Suddenly, coaches and players are mentioning the 6-7, 265-pound Fiedorowicz as a potential centerpiece in the passing game.
"I still need a lot of work," Fiedorowicz said after catching two passes for 12 yards in Saturday's spring scrimmage at Kinnick Stadium. "I need to work on blocking, I dropped a couple of balls today. I'm always looking to improve."
That started to show up in the second half of last season. Over Iowa's last six games, Fiedorowicz caught 14 of his 16 receptions and all three of his touchdowns.
He's proven himself enough to be on the field in Iowa's five-wideout set. When Iowa emptied the backfield Saturday, Fiedorowicz was on the field and he was split out. Last season, Fiedorowicz didn't see time in that formation until late in the season.
"During his true freshman year, this was really new to him," Iowa coach Kirk Ferentz said. "We were asking him to do a lot of things he hadn't done in high school. Last year, he made progress but there was still an inconsistency there.
"This spring, he's clearly at a different level, which is good. That's what you hope to see in players. I think he's really ready to play football for us. He's got a lot of good gifts and skills."

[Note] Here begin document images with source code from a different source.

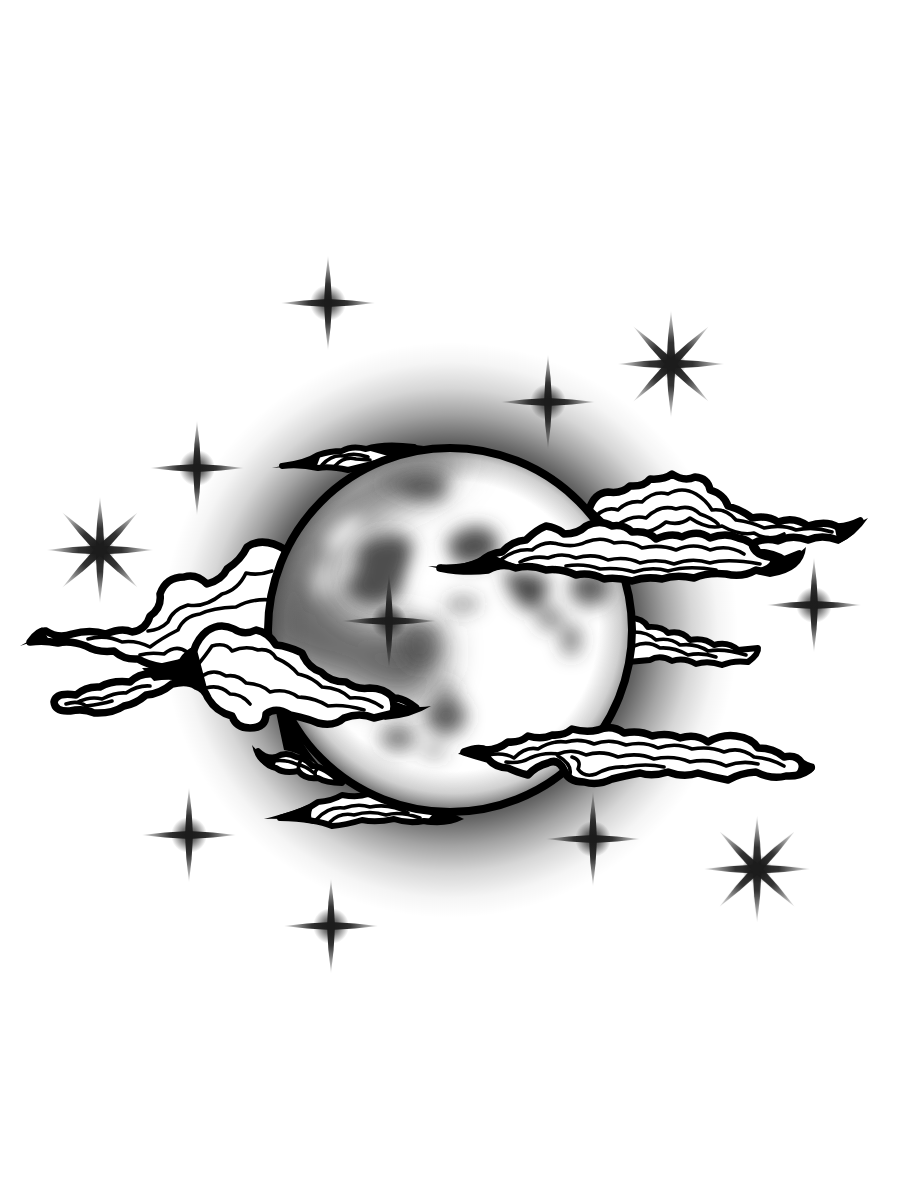
<!DOCTYPE html>
<html lang="en">
<head>
<meta charset="utf-8">
<title>Moon, clouds and stars</title>
<style>
:root { --paper: #fff; --ink: #000; --star: #1c1c1c; --shade: #3a3a3a; }
html, body { margin: 0; background: var(--paper); overflow: hidden; }
svg { display: block; width: 900px; height: 1200px; }
.cloud { fill: var(--paper); stroke: var(--ink); stroke-width: 7.5; stroke-linejoin: round; stroke-linecap: round; }
.small { stroke-width: 6; }
.fold { fill: none; stroke: var(--ink); stroke-width: 3.6; stroke-linecap: round; stroke-linejoin: round; }
.tip { fill: var(--ink); }
.rim { fill: none; stroke: var(--ink); stroke-width: 8; }
.crater { fill: var(--shade); }
</style>
</head>
<body>
<svg viewBox="0 0 900 1200" role="img" aria-label="Full moon among clouds and stars">
  <defs>
    <radialGradient id="glow">
      <stop offset="0.6" stop-color="#000" stop-opacity="0.72"/>
      <stop offset="0.66" stop-color="#000" stop-opacity="0.6"/>
      <stop offset="0.75" stop-color="#000" stop-opacity="0.36"/>
      <stop offset="0.84" stop-color="#000" stop-opacity="0.16"/>
      <stop offset="0.93" stop-color="#000" stop-opacity="0.04"/>
      <stop offset="1" stop-color="#000" stop-opacity="0"/>
    </radialGradient>
    <radialGradient id="moon-edge" cx="0.51" cy="0.49" r="0.51">
      <stop offset="0.78" stop-color="#555" stop-opacity="0"/>
      <stop offset="0.9" stop-color="#555" stop-opacity="0.28"/>
      <stop offset="1" stop-color="#333" stop-opacity="0.75"/>
    </radialGradient>
    <radialGradient id="ray-fade" gradientUnits="userSpaceOnUse" cx="0" cy="0" r="48">
      <stop offset="0" stop-color="#1c1c1c"/>
      <stop offset="0.4" stop-color="#1c1c1c" stop-opacity="0.9"/>
      <stop offset="1" stop-color="#1c1c1c" stop-opacity="0.08"/>
    </radialGradient>
    <radialGradient id="star-core">
      <stop offset="0" stop-color="#1c1c1c" stop-opacity="0.95"/>
      <stop offset="0.45" stop-color="#1c1c1c" stop-opacity="0.6"/>
      <stop offset="1" stop-color="#1c1c1c" stop-opacity="0"/>
    </radialGradient>
    <filter id="soft" x="-50%" y="-50%" width="200%" height="200%"><feGaussianBlur stdDeviation="9"/></filter>
    <filter id="softer" x="-50%" y="-50%" width="200%" height="200%"><feGaussianBlur stdDeviation="18"/></filter>
    <clipPath id="moon-disc"><circle cx="450" cy="630" r="182"/></clipPath>
    <polygon id="ray" points="0,-47 2.6,-24 4,0 2.6,24 0,47 -2.6,24 -4,0 -2.6,-24" fill="url(#ray-fade)"/>
    <g id="star-four">
      <circle r="18" fill="url(#star-core)"/>
      <use href="#ray"/>
      <use href="#ray" transform="rotate(90)"/>
    </g>
    <g id="star-eight">
      <circle r="15" fill="url(#star-core)"/>
      <g transform="scale(1.13)">
        <use href="#ray"/>
        <use href="#ray" transform="rotate(45)"/>
        <use href="#ray" transform="rotate(90)"/>
        <use href="#ray" transform="rotate(135)"/>
      </g>
    </g>
  </defs>

  <rect width="900" height="1200" fill="var(--paper)"/>
  <circle id="moon-glow" cx="450" cy="630" r="288" fill="url(#glow)"/>

  <g id="clouds-behind">
    <g id="cloud-left-upper">
      <path class="cloud" d="M30 642Q38 630 46 631Q58 639 72 634Q90 629 106 634Q122 627 132 632Q146 630 150 616Q162 608 160 594Q166 577 184 577Q196 573 207 584Q222 580 227 569Q241 560 247 547Q263 536 286 550L300 640L215 655L162 667Q148 665 138 659Q124 660 114 651Q98 653 86 646Q70 640 58 643Q44 640 30 642Z"/>
      <path class="tip" d="M20 646Q36 638 42 627L50 642Q34 641 20 646Z"/>
      <path class="fold" d="M272 571Q258 576 246 573Q238 590 222 594Q205 608 188 605Q172 610 168 622Q160 630 148 631M272 600Q252 598 236 607Q212 608 200 614Q184 616 178 630Q162 638 150 647Q136 640 122 642Q106 634 88 639M187 652Q176 644 164 654Q150 652 140 655"/>
    </g>
    <g id="cloud-right-upper">
      <path class="cloud" d="M589 510Q594 493 608 492Q622 494 630 486Q644 487 650 479Q664 480 672 474Q684 482 695 477Q708 478 710 490Q724 494 728 506Q742 510 752 518Q768 515 778 522Q794 516 808 526Q826 520 838 527Q850 526 860 521Q852 533 838 540Q822 534 808 540Q792 534 778 541Q764 537 752 544L740 550L620 540Z"/>
      <path class="tip" d="M834 524Q852 527 868 518Q856 536 838 544Z"/>
      <path class="fold" d="M596 516Q606 506 618 510Q628 500 642 502Q654 490 668 494Q682 486 696 494Q706 500 712 510Q726 508 736 520Q752 522 764 528Q782 524 796 530Q814 526 832 532M616 526Q632 514 646 518Q660 504 676 509Q690 504 700 514Q712 518 718 524M640 533Q654 532 666 522Q680 526 690 518Q708 530 722 526Q740 536 754 533Q768 542 784 534"/>
    </g>
    <g id="cloud-right-small">
      <path class="cloud small" d="M630 618Q643 618 648 627Q662 626 668 633Q682 630 690 640Q704 637 714 645Q728 641 738 650L758 648Q759 654 748 662Q734 660 722 665Q708 660 696 664Q684 657 672 661Q660 654 650 660L628 662Z"/>
      <path class="fold" d="M634 632Q648 632 656 640Q670 637 680 645Q696 643 708 651Q724 648 746 655M634 646Q648 640 660 648Q674 647 688 655Q702 652 716 657"/>
    </g>
    <g id="cloud-top-left">
      <path class="cloud small" d="M282 466Q306 463 318 455Q330 451 342 451Q352 445 366 449Q384 443 414 447L380 462L348 470Q330 466 318 468Q300 464 282 466Z"/>
      <path class="tip" d="M272 468Q300 463 322 452L316 468Q296 465 272 468ZM360 448Q388 440 424 446L366 472Q374 460 388 456Z"/>
      <path class="fold" d="M322 465Q332 454 344 456Q354 452 368 457M335 466Q344 456 356 459L370 460"/>
    </g>
    <g id="cloud-bottom-small">
      <path class="cloud small" d="M258 751Q266 759 276 757Q286 751 296 757Q306 758 312 766Q324 766 342 783Q326 783 318 778Q306 780 298 771Q284 774 276 768Q264 766 258 751Z"/>
      <path class="tip" d="M252 745Q262 758 278 755L274 768Q256 766 252 745ZM276 712L294 716Q296 740 322 768Q300 752 284 750Z"/>
      <path class="fold" d="M272 761Q286 759 296 764Q306 766 314 773M302 759Q296 766 300 772M318 768Q312 774 318 779"/>
    </g>
    <g id="cloud-bottom-left">
      <path class="cloud small" d="M280 818Q306 811 318 802Q332 801 342 795Q358 798 368 794Q384 796 396 799Q420 806 446 817Q438 823 424 821Q408 824 394 819Q376 823 362 820Q346 825 332 826Q316 819 280 818Z"/>
      <path class="tip" d="M264 819Q300 810 320 799Q306 812 314 824Q290 818 264 819ZM388 796Q420 797 464 819Q446 828 424 824L432 815Q412 806 388 796Z"/>
      <path class="fold" d="M316 820Q328 806 344 808Q358 803 370 807Q390 803 408 813M330 822Q340 812 354 815Q370 810 386 815Q400 811 420 818"/>
    </g>
  </g>

  <g id="moon">
    <circle cx="450" cy="630" r="182" fill="var(--paper)"/>
    <g clip-path="url(#moon-disc)">
      <g class="crater" filter="url(#softer)">
        <path opacity="0.62" d="M250 560Q310 500 380 470Q400 440 470 450L440 490Q380 510 345 550Q315 580 325 610Q390 640 440 625Q445 670 420 705L350 690L250 650Z"/>
        <ellipse cx="318" cy="624" rx="44" ry="50" opacity="0.4"/>
        <ellipse cx="400" cy="655" rx="44" ry="40" opacity="0.45"/>
      </g>
      <g class="crater" filter="url(#soft)">
        <path opacity="0.9" d="M356 548Q378 528 406 536Q422 552 406 574Q404 598 380 606Q350 606 344 588Q360 570 356 548Z"/>
        <ellipse cx="426" cy="487" rx="25" ry="13" opacity="0.75"/>
        <ellipse cx="398" cy="483" rx="20" ry="9" opacity="0.4"/>
        <path opacity="0.9" d="M448 540Q470 518 494 532Q504 550 490 562L464 566Q446 558 448 540Z"/>
        <path opacity="0.95" d="M504 570L546 576Q552 596 534 610Q512 608 504 570Z"/>
        <ellipse cx="590" cy="588" rx="20" ry="18" opacity="0.8"/>
        <ellipse cx="550" cy="618" rx="13" ry="12" opacity="0.6"/>
        <ellipse cx="571" cy="640" rx="10" ry="16" opacity="0.65"/>
        <ellipse cx="463" cy="604" rx="17" ry="8" opacity="0.5"/>
        <ellipse cx="420" cy="644" rx="20" ry="24" opacity="0.5"/>
        <ellipse cx="446" cy="716" rx="20" ry="19" opacity="0.8"/>
        <ellipse cx="398" cy="738" rx="18" ry="13" opacity="0.65"/>
        <ellipse cx="434" cy="751" rx="13" ry="7" opacity="0.45"/>
        <ellipse cx="446" cy="690" rx="11" ry="10" opacity="0.4"/>
      </g>
      <g fill="var(--paper)" filter="url(#soft)">
        <ellipse cx="342" cy="532" rx="24" ry="13" transform="rotate(-40 342 532)" opacity="0.75"/>
        <ellipse cx="426" cy="582" rx="13" ry="36" opacity="0.8"/>
        <ellipse cx="322" cy="580" rx="12" ry="18" opacity="0.5"/>
        <ellipse cx="470" cy="492" rx="24" ry="16" opacity="0.5"/>
      </g>
      <circle cx="450" cy="630" r="182" fill="url(#moon-edge)"/>
    </g>
    <circle class="rim" cx="450" cy="630" r="182"/>
  </g>

  <g id="clouds-in-front">
    <g id="cloud-left-lower">
      <path class="cloud" d="M416 708Q404 698 394 698Q384 688 370 688Q356 690 346 682Q330 682 321 672Q308 668 302 653Q288 646 276 645Q268 632 256 630Q244 636 234 629Q220 622 207 631Q198 638 194 650Q184 656 180 666Q164 668 156 674Q140 672 130 682Q112 680 100 687Q86 686 76 695Q56 692 54 702Q55 712 70 711Q84 708 94 713Q112 714 124 706Q136 704 146 695Q160 694 172 684Q188 680 196 686Q204 688 208 698Q216 712 232 716Q236 728 250 728Q266 728 266 714Q276 706 290 715Q306 718 318 723Q334 727 344 718Q360 712 374 718Q390 714 416 708Z"/>
      <path class="tip" d="M388 697Q406 710 431 706Q412 718 384 720Q394 710 388 697ZM142 668Q176 668 196 646L208 692Q186 676 154 681Z"/>
      <path class="fold" d="M196 667Q206 655 212 646Q226 642 232 651Q246 645 258 650Q270 648 276 658Q290 664 298 674Q312 677 322 687Q340 688 350 698Q366 696 382 707M202 676Q214 668 226 676Q238 674 246 683Q262 684 270 692Q286 688 298 697Q316 698 328 706Q344 704 364 710M206 688Q220 684 230 694Q242 694 250 704M78 702Q90 696 102 699Q116 692 126 693Q138 685 150 686M66 704Q78 700 86 706Q102 704 112 701"/>
    </g>
    <g id="cloud-right-front">
      <path class="cloud" d="M440 568Q466 569 480 562Q490 553 502 552Q512 541 526 540Q536 530 546 526Q558 528 564 534Q578 534 586 526Q600 519 612 526Q624 524 632 532Q648 530 656 539Q672 532 682 537Q698 529 710 538Q726 532 738 538Q752 540 758 552Q774 553 784 560L799 554Q797 564 784 568Q770 574 756 570Q742 578 726 574Q708 572 694 578Q676 574 662 579Q646 576 632 581Q616 577 604 579Q590 572 576 575Q560 568 546 570Q530 564 516 568Q502 562 488 570Q466 573 440 568Z"/>
      <path class="tip" d="M428 566Q462 569 488 553L514 564Q482 580 428 566ZM748 537Q752 554 784 560Q798 555 806 547Q804 572 770 577L746 572Q770 566 770 561Q746 558 748 537Z"/>
      <path class="fold" d="M502 559Q516 548 532 550Q544 540 558 544Q574 548 586 542Q602 536 614 543Q630 540 642 548Q660 544 676 550Q694 542 710 550Q728 544 744 554M520 562Q534 555 548 558Q562 552 576 558Q594 553 608 560Q626 556 640 563Q658 558 674 564Q692 557 710 563Q728 558 760 564M566 566Q584 563 600 569Q618 567 634 572Q652 566 668 571Q688 565 716 570"/>
    </g>
    <g id="cloud-right-lower">
      <path class="cloud" d="M464 752Q478 746 486 750Q498 750 508 742Q520 743 528 736Q542 740 552 735Q564 736 572 729Q586 733 598 730Q612 724 624 733Q640 730 652 736Q668 732 680 738Q696 733 708 742Q722 734 736 736Q752 738 758 748Q774 748 784 757Q796 754 802 763L811 768Q802 777 786 776Q772 780 756 772Q740 773 728 780Q712 777 698 773Q684 778 668 772Q652 777 640 773Q624 776 612 779Q598 786 584 782Q568 782 564 770Q558 758 548 763Q536 766 528 775Q516 772 508 768Q496 768 488 759Q476 756 464 752Z"/>
      <path class="tip" d="M458 754Q472 742 490 747L492 764Q478 756 458 754ZM796 759L814 764Q818 770 808 774L794 774Q802 768 796 759Z"/>
      <path class="fold" d="M488 755Q504 752 514 758Q526 746 538 749Q552 740 566 742Q580 738 594 744Q610 738 626 745Q644 741 658 748Q676 742 692 749Q710 746 724 752Q740 746 754 757Q770 758 784 766M506 762Q520 764 530 758Q544 752 558 754Q572 748 586 755Q602 750 618 757Q638 752 654 759Q674 755 690 762Q710 758 726 766Q742 760 758 764M572 757Q582 760 578 769Q584 778 596 774Q610 766 626 767Q646 763 664 767M558 756Q572 764 570 774"/>
    </g>
  </g>

  <g id="stars">
    <use href="#star-four" x="328" y="303"/>
    <use href="#star-four" x="548" y="402"/>
    <use href="#star-four" x="197" y="468"/>
    <use href="#star-four" x="389" y="621"/>
    <use href="#star-four" x="814" y="605"/>
    <use href="#star-four" x="189" y="835"/>
    <use href="#star-four" x="593" y="839"/>
    <use href="#star-four" x="331" y="926"/>
    <use href="#star-eight" x="671" y="364"/>
    <use href="#star-eight" x="100" y="550"/>
    <use href="#star-eight" x="757" y="869"/>
  </g>
</svg>
</body>
</html>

Fiedorowicz said the wrinkle in Davis' passing game for him is some deeper corner and post routes, but he knows the offense will try to make a living off shorter routes.
"Deep balls are great, but the short ones count, too," Fiedorowicz said.
Last week Davis said he was high on the tight ends group. Saturday, they combined to catch nine passes.
"It's a personnel group of ours we know we need to get the ball to," quarterback James Vandenberg said. "They do a good job of catching the ball, they're all big bodies who can get space. As long as they keep catching it, we'll keep throwing it to them."
No one could walk away from Saturday's scrimmage and say they know exactly what Iowa's offense will look like on Sept. 8 against Northern Illinois at Solider Field in Chicago.
During the actual scrimmage, with downs and everything, Iowa did throw the ball 52 times to 29 rushes. Still, that might just be ironing out kinks in what seems to be fairly intricate, and new, system.
"It's going to be a fun offense, absolutely," Fiedorowicz said. "It's learning a whole new offense, it takes time."
After two seasons building, Fiedorowicz understands the concept of patience.